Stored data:
:::

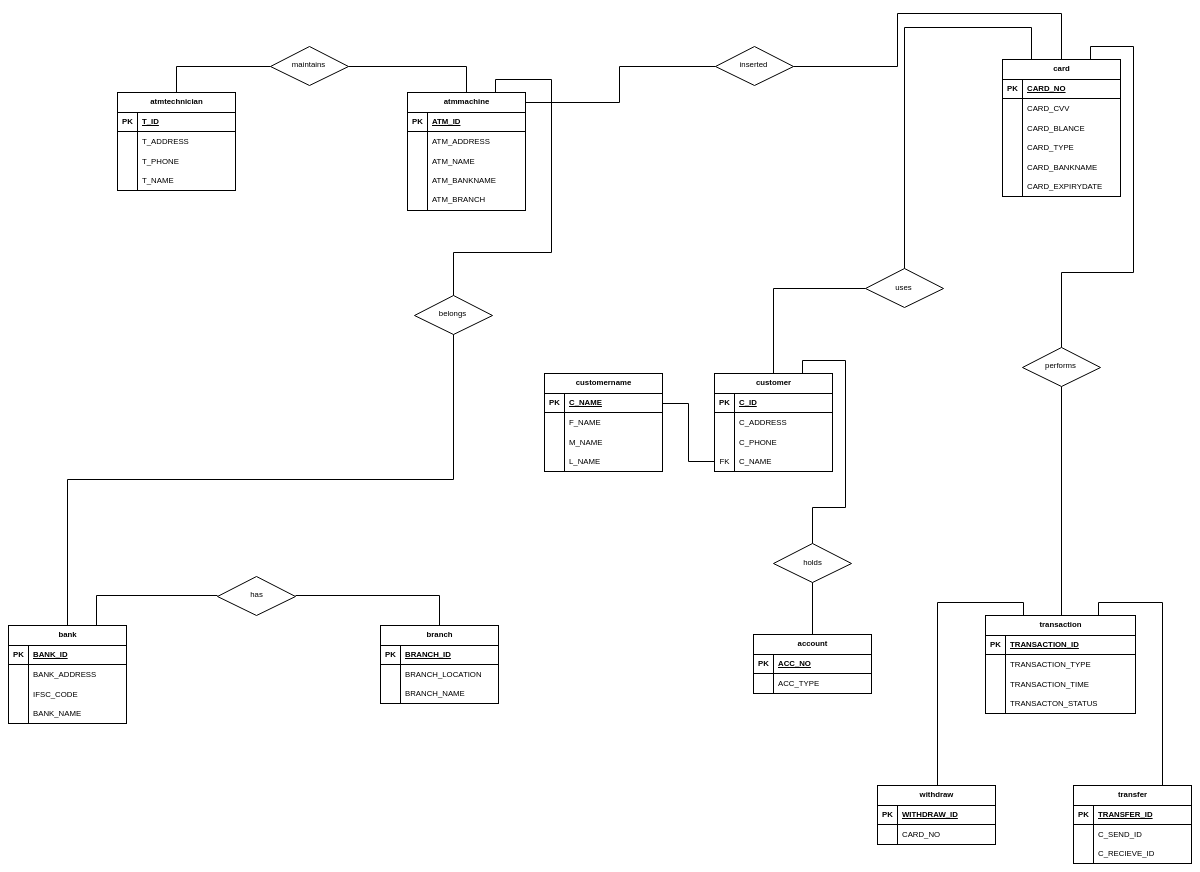
<!DOCTYPE html>
<html lang="en">
<head>
<meta charset="utf-8">
<title>ATM entity relationship diagram</title>
<style>
:root { --ink: #000; --paper: #fff; --row: 19.6px; }
* { box-sizing: border-box; margin: 0; padding: 0; }
html, body { width: 1200px; height: 872px; overflow: hidden; background: var(--paper); }
.diagram {
  position: relative; width: 1200px; height: 872px; overflow: hidden;
  color: var(--ink); font: 7.8px/1 "Liberation Sans", Arial, sans-serif;
}
.connectors { position: absolute; inset: 0; fill: none; stroke: var(--ink); stroke-width: 1; }
.entity {
  position: absolute; left: var(--x); top: var(--y);
  width: 119px; height: calc(var(--row) * var(--rows) + 1px);
  border: 1px solid var(--ink); background: var(--paper);
}
.entity.wide { width: 151px; }
.entity h2 {
  display: flex; align-items: center; justify-content: center;
  height: var(--row); border-bottom: 1px solid var(--ink); font-size: inherit;
}
.entity ul { list-style: none; }
.entity li { display: grid; grid-template-columns: 20px 1fr; height: var(--row); }
.entity li > * { display: flex; align-items: center; }
.entity b { justify-content: center; border-right: 1px solid var(--ink); font-weight: inherit; }
.entity span { padding-left: 4px; white-space: nowrap; }
.entity .primary { border-bottom: 1px solid var(--ink); font-weight: 700; }
.primary span { text-decoration: underline; }
.entity li:last-child { height: calc(var(--row) - 1px); }
.relation {
  position: absolute; left: var(--x); top: var(--y); width: 79px; height: 40px;
  display: flex; align-items: center; justify-content: center;
}
</style>
</head>
<body>
<main class="diagram">
  <svg class="connectors" width="1200" height="872" viewBox="0 0 1200 872" aria-hidden="true">
    <defs><polygon id="diamond" points="0,20 39,0 78,20 39,39"/></defs>
    <g transform="translate(0.5 0.5)">
      <path d="M176 92V66H270M348 66H466V92"/>
      <path d="M525 102H619V66H715M793 66H897V13H1061V59"/>
      <path d="M1031 59V27H904V268M865 288H773V373"/>
      <path d="M1090 59V46H1133V272H1061V347M1061 386V615"/>
      <path d="M495 92V79H551V252H453V295M453 334V479H67V625"/>
      <path d="M662 403H688V461H714"/>
      <path d="M802 373V360H845V507H812V543M812 582V634"/>
      <path d="M96 625V595H217M295 595H439V625"/>
      <path d="M1023 615V602H937V785M1098 615V602H1162V785"/>
      <use href="#diamond" x="270" y="46"/>
      <use href="#diamond" x="715" y="46"/>
      <use href="#diamond" x="414" y="295"/>
      <use href="#diamond" x="865" y="268"/>
      <use href="#diamond" x="1022" y="347"/>
      <use href="#diamond" x="217" y="576"/>
      <use href="#diamond" x="773" y="543"/>
    </g>
  </svg>

  <p class="relation" style="--x:269px;--y:45px">maintains</p>
  <p class="relation" style="--x:714px;--y:45px">inserted</p>
  <p class="relation" style="--x:413px;--y:294px">belongs</p>
  <p class="relation" style="--x:864px;--y:268px">uses</p>
  <p class="relation" style="--x:1021px;--y:346px">performs</p>
  <p class="relation" style="--x:217px;--y:575px">has</p>
  <p class="relation" style="--x:773px;--y:543px">holds</p>

  <section class="entity" style="--x:117px;--y:92px;--rows:5">
    <h2>atmtechnician</h2>
    <ul>
      <li class="primary"><b>PK</b><span>T_ID</span></li>
      <li><b></b><span>T_ADDRESS</span></li>
      <li><b></b><span>T_PHONE</span></li>
      <li><b></b><span>T_NAME</span></li>
    </ul>
  </section>

  <section class="entity" style="--x:407px;--y:92px;--rows:6">
    <h2>atmmachine</h2>
    <ul>
      <li class="primary"><b>PK</b><span>ATM_ID</span></li>
      <li><b></b><span>ATM_ADDRESS</span></li>
      <li><b></b><span>ATM_NAME</span></li>
      <li><b></b><span>ATM_BANKNAME</span></li>
      <li><b></b><span>ATM_BRANCH</span></li>
    </ul>
  </section>

  <section class="entity" style="--x:1002px;--y:59px;--rows:7">
    <h2>card</h2>
    <ul>
      <li class="primary"><b>PK</b><span>CARD_NO</span></li>
      <li><b></b><span>CARD_CVV</span></li>
      <li><b></b><span>CARD_BLANCE</span></li>
      <li><b></b><span>CARD_TYPE</span></li>
      <li><b></b><span>CARD_BANKNAME</span></li>
      <li><b></b><span>CARD_EXPIRYDATE</span></li>
    </ul>
  </section>

  <section class="entity" style="--x:544px;--y:373px;--rows:5">
    <h2>customername</h2>
    <ul>
      <li class="primary"><b>PK</b><span>C_NAME</span></li>
      <li><b></b><span>F_NAME</span></li>
      <li><b></b><span>M_NAME</span></li>
      <li><b></b><span>L_NAME</span></li>
    </ul>
  </section>

  <section class="entity" style="--x:714px;--y:373px;--rows:5">
    <h2>customer</h2>
    <ul>
      <li class="primary"><b>PK</b><span>C_ID</span></li>
      <li><b></b><span>C_ADDRESS</span></li>
      <li><b></b><span>C_PHONE</span></li>
      <li><b>FK</b><span>C_NAME</span></li>
    </ul>
  </section>

  <section class="entity" style="--x:8px;--y:625px;--rows:5">
    <h2>bank</h2>
    <ul>
      <li class="primary"><b>PK</b><span>BANK_ID</span></li>
      <li><b></b><span>BANK_ADDRESS</span></li>
      <li><b></b><span>IFSC_CODE</span></li>
      <li><b></b><span>BANK_NAME</span></li>
    </ul>
  </section>

  <section class="entity" style="--x:380px;--y:625px;--rows:4">
    <h2>branch</h2>
    <ul>
      <li class="primary"><b>PK</b><span>BRANCH_ID</span></li>
      <li><b></b><span>BRANCH_LOCATION</span></li>
      <li><b></b><span>BRANCH_NAME</span></li>
    </ul>
  </section>

  <section class="entity" style="--x:753px;--y:634px;--rows:3">
    <h2>account</h2>
    <ul>
      <li class="primary"><b>PK</b><span>ACC_NO</span></li>
      <li><b></b><span>ACC_TYPE</span></li>
    </ul>
  </section>

  <section class="entity wide" style="--x:985px;--y:615px;--rows:5">
    <h2>transaction</h2>
    <ul>
      <li class="primary"><b>PK</b><span>TRANSACTION_ID</span></li>
      <li><b></b><span>TRANSACTION_TYPE</span></li>
      <li><b></b><span>TRANSACTION_TIME</span></li>
      <li><b></b><span>TRANSACTON_STATUS</span></li>
    </ul>
  </section>

  <section class="entity" style="--x:877px;--y:785px;--rows:3">
    <h2>withdraw</h2>
    <ul>
      <li class="primary"><b>PK</b><span>WITHDRAW_ID</span></li>
      <li><b></b><span>CARD_NO</span></li>
    </ul>
  </section>

  <section class="entity" style="--x:1073px;--y:785px;--rows:4">
    <h2>transfer</h2>
    <ul>
      <li class="primary"><b>PK</b><span>TRANSFER_ID</span></li>
      <li><b></b><span>C_SEND_ID</span></li>
      <li><b></b><span>C_RECIEVE_ID</span></li>
    </ul>
  </section>
</main>
</body>
</html>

:::

Could you output the full set of entries exactly, skipping every picture?

<!DOCTYPE html>
<html lang="en">
<head>
<meta charset="utf-8">
<title>ATM entity relationship diagram</title>
<style>
:root { --ink: #000; --paper: #fff; --row: 19.6px; }
* { box-sizing: border-box; margin: 0; padding: 0; }
html, body { width: 1200px; height: 872px; overflow: hidden; background: var(--paper); }
.diagram {
  position: relative; width: 1200px; height: 872px; overflow: hidden;
  color: var(--ink); font: 7.8px/1 "Liberation Sans", Arial, sans-serif;
}
.connectors { position: absolute; inset: 0; fill: none; stroke: var(--ink); stroke-width: 1; }
.entity {
  position: absolute; left: var(--x); top: var(--y);
  width: 119px; height: calc(var(--row) * var(--rows) + 1px);
  border: 1px solid var(--ink); background: var(--paper);
}
.entity.wide { width: 151px; }
.entity h2 {
  display: flex; align-items: center; justify-content: center;
  height: var(--row); border-bottom: 1px solid var(--ink); font-size: inherit;
}
.entity ul { list-style: none; }
.entity li { display: grid; grid-template-columns: 20px 1fr; height: var(--row); }
.entity li > * { display: flex; align-items: center; }
.entity b { justify-content: center; border-right: 1px solid var(--ink); font-weight: inherit; }
.entity span { padding-left: 4px; white-space: nowrap; }
.entity .primary { border-bottom: 1px solid var(--ink); font-weight: 700; }
.primary span { text-decoration: underline; }
.entity li:last-child { height: calc(var(--row) - 1px); }
.relation {
  position: absolute; left: var(--x); top: var(--y); width: 79px; height: 40px;
  display: flex; align-items: center; justify-content: center;
}
</style>
</head>
<body>
<main class="diagram">
  <svg class="connectors" width="1200" height="872" viewBox="0 0 1200 872" aria-hidden="true">
    <defs><polygon id="diamond" points="0,20 39,0 78,20 39,39"/></defs>
    <g transform="translate(0.5 0.5)">
      <path d="M176 92V66H270M348 66H466V92"/>
      <path d="M525 102H619V66H715M793 66H897V13H1061V59"/>
      <path d="M1031 59V27H904V268M865 288H773V373"/>
      <path d="M1090 59V46H1133V272H1061V347M1061 386V615"/>
      <path d="M495 92V79H551V252H453V295M453 334V479H67V625"/>
      <path d="M662 403H688V461H714"/>
      <path d="M802 373V360H845V507H812V543M812 582V634"/>
      <path d="M96 625V595H217M295 595H439V625"/>
      <path d="M1023 615V602H937V785M1098 615V602H1162V785"/>
      <use href="#diamond" x="270" y="46"/>
      <use href="#diamond" x="715" y="46"/>
      <use href="#diamond" x="414" y="295"/>
      <use href="#diamond" x="865" y="268"/>
      <use href="#diamond" x="1022" y="347"/>
      <use href="#diamond" x="217" y="576"/>
      <use href="#diamond" x="773" y="543"/>
    </g>
  </svg>

  <p class="relation" style="--x:269px;--y:45px">maintains</p>
  <p class="relation" style="--x:714px;--y:45px">inserted</p>
  <p class="relation" style="--x:413px;--y:294px">belongs</p>
  <p class="relation" style="--x:864px;--y:268px">uses</p>
  <p class="relation" style="--x:1021px;--y:346px">performs</p>
  <p class="relation" style="--x:217px;--y:575px">has</p>
  <p class="relation" style="--x:773px;--y:543px">holds</p>

  <section class="entity" style="--x:117px;--y:92px;--rows:5">
    <h2>atmtechnician</h2>
    <ul>
      <li class="primary"><b>PK</b><span>T_ID</span></li>
      <li><b></b><span>T_ADDRESS</span></li>
      <li><b></b><span>T_PHONE</span></li>
      <li><b></b><span>T_NAME</span></li>
    </ul>
  </section>

  <section class="entity" style="--x:407px;--y:92px;--rows:6">
    <h2>atmmachine</h2>
    <ul>
      <li class="primary"><b>PK</b><span>ATM_ID</span></li>
      <li><b></b><span>ATM_ADDRESS</span></li>
      <li><b></b><span>ATM_NAME</span></li>
      <li><b></b><span>ATM_BANKNAME</span></li>
      <li><b></b><span>ATM_BRANCH</span></li>
    </ul>
  </section>

  <section class="entity" style="--x:1002px;--y:59px;--rows:7">
    <h2>card</h2>
    <ul>
      <li class="primary"><b>PK</b><span>CARD_NO</span></li>
      <li><b></b><span>CARD_CVV</span></li>
      <li><b></b><span>CARD_BLANCE</span></li>
      <li><b></b><span>CARD_TYPE</span></li>
      <li><b></b><span>CARD_BANKNAME</span></li>
      <li><b></b><span>CARD_EXPIRYDATE</span></li>
    </ul>
  </section>

  <section class="entity" style="--x:544px;--y:373px;--rows:5">
    <h2>customername</h2>
    <ul>
      <li class="primary"><b>PK</b><span>C_NAME</span></li>
      <li><b></b><span>F_NAME</span></li>
      <li><b></b><span>M_NAME</span></li>
      <li><b></b><span>L_NAME</span></li>
    </ul>
  </section>

  <section class="entity" style="--x:714px;--y:373px;--rows:5">
    <h2>customer</h2>
    <ul>
      <li class="primary"><b>PK</b><span>C_ID</span></li>
      <li><b></b><span>C_ADDRESS</span></li>
      <li><b></b><span>C_PHONE</span></li>
      <li><b>FK</b><span>C_NAME</span></li>
    </ul>
  </section>

  <section class="entity" style="--x:8px;--y:625px;--rows:5">
    <h2>bank</h2>
    <ul>
      <li class="primary"><b>PK</b><span>BANK_ID</span></li>
      <li><b></b><span>BANK_ADDRESS</span></li>
      <li><b></b><span>IFSC_CODE</span></li>
      <li><b></b><span>BANK_NAME</span></li>
    </ul>
  </section>

  <section class="entity" style="--x:380px;--y:625px;--rows:4">
    <h2>branch</h2>
    <ul>
      <li class="primary"><b>PK</b><span>BRANCH_ID</span></li>
      <li><b></b><span>BRANCH_LOCATION</span></li>
      <li><b></b><span>BRANCH_NAME</span></li>
    </ul>
  </section>

  <section class="entity" style="--x:753px;--y:634px;--rows:3">
    <h2>account</h2>
    <ul>
      <li class="primary"><b>PK</b><span>ACC_NO</span></li>
      <li><b></b><span>ACC_TYPE</span></li>
    </ul>
  </section>

  <section class="entity wide" style="--x:985px;--y:615px;--rows:5">
    <h2>transaction</h2>
    <ul>
      <li class="primary"><b>PK</b><span>TRANSACTION_ID</span></li>
      <li><b></b><span>TRANSACTION_TYPE</span></li>
      <li><b></b><span>TRANSACTION_TIME</span></li>
      <li><b></b><span>TRANSACTON_STATUS</span></li>
    </ul>
  </section>

  <section class="entity" style="--x:877px;--y:785px;--rows:3">
    <h2>withdraw</h2>
    <ul>
      <li class="primary"><b>PK</b><span>WITHDRAW_ID</span></li>
      <li><b></b><span>CARD_NO</span></li>
    </ul>
  </section>

  <section class="entity" style="--x:1073px;--y:785px;--rows:4">
    <h2>transfer</h2>
    <ul>
      <li class="primary"><b>PK</b><span>TRANSFER_ID</span></li>
      <li><b></b><span>C_SEND_ID</span></li>
      <li><b></b><span>C_RECIEVE_ID</span></li>
    </ul>
  </section>
</main>
</body>
</html>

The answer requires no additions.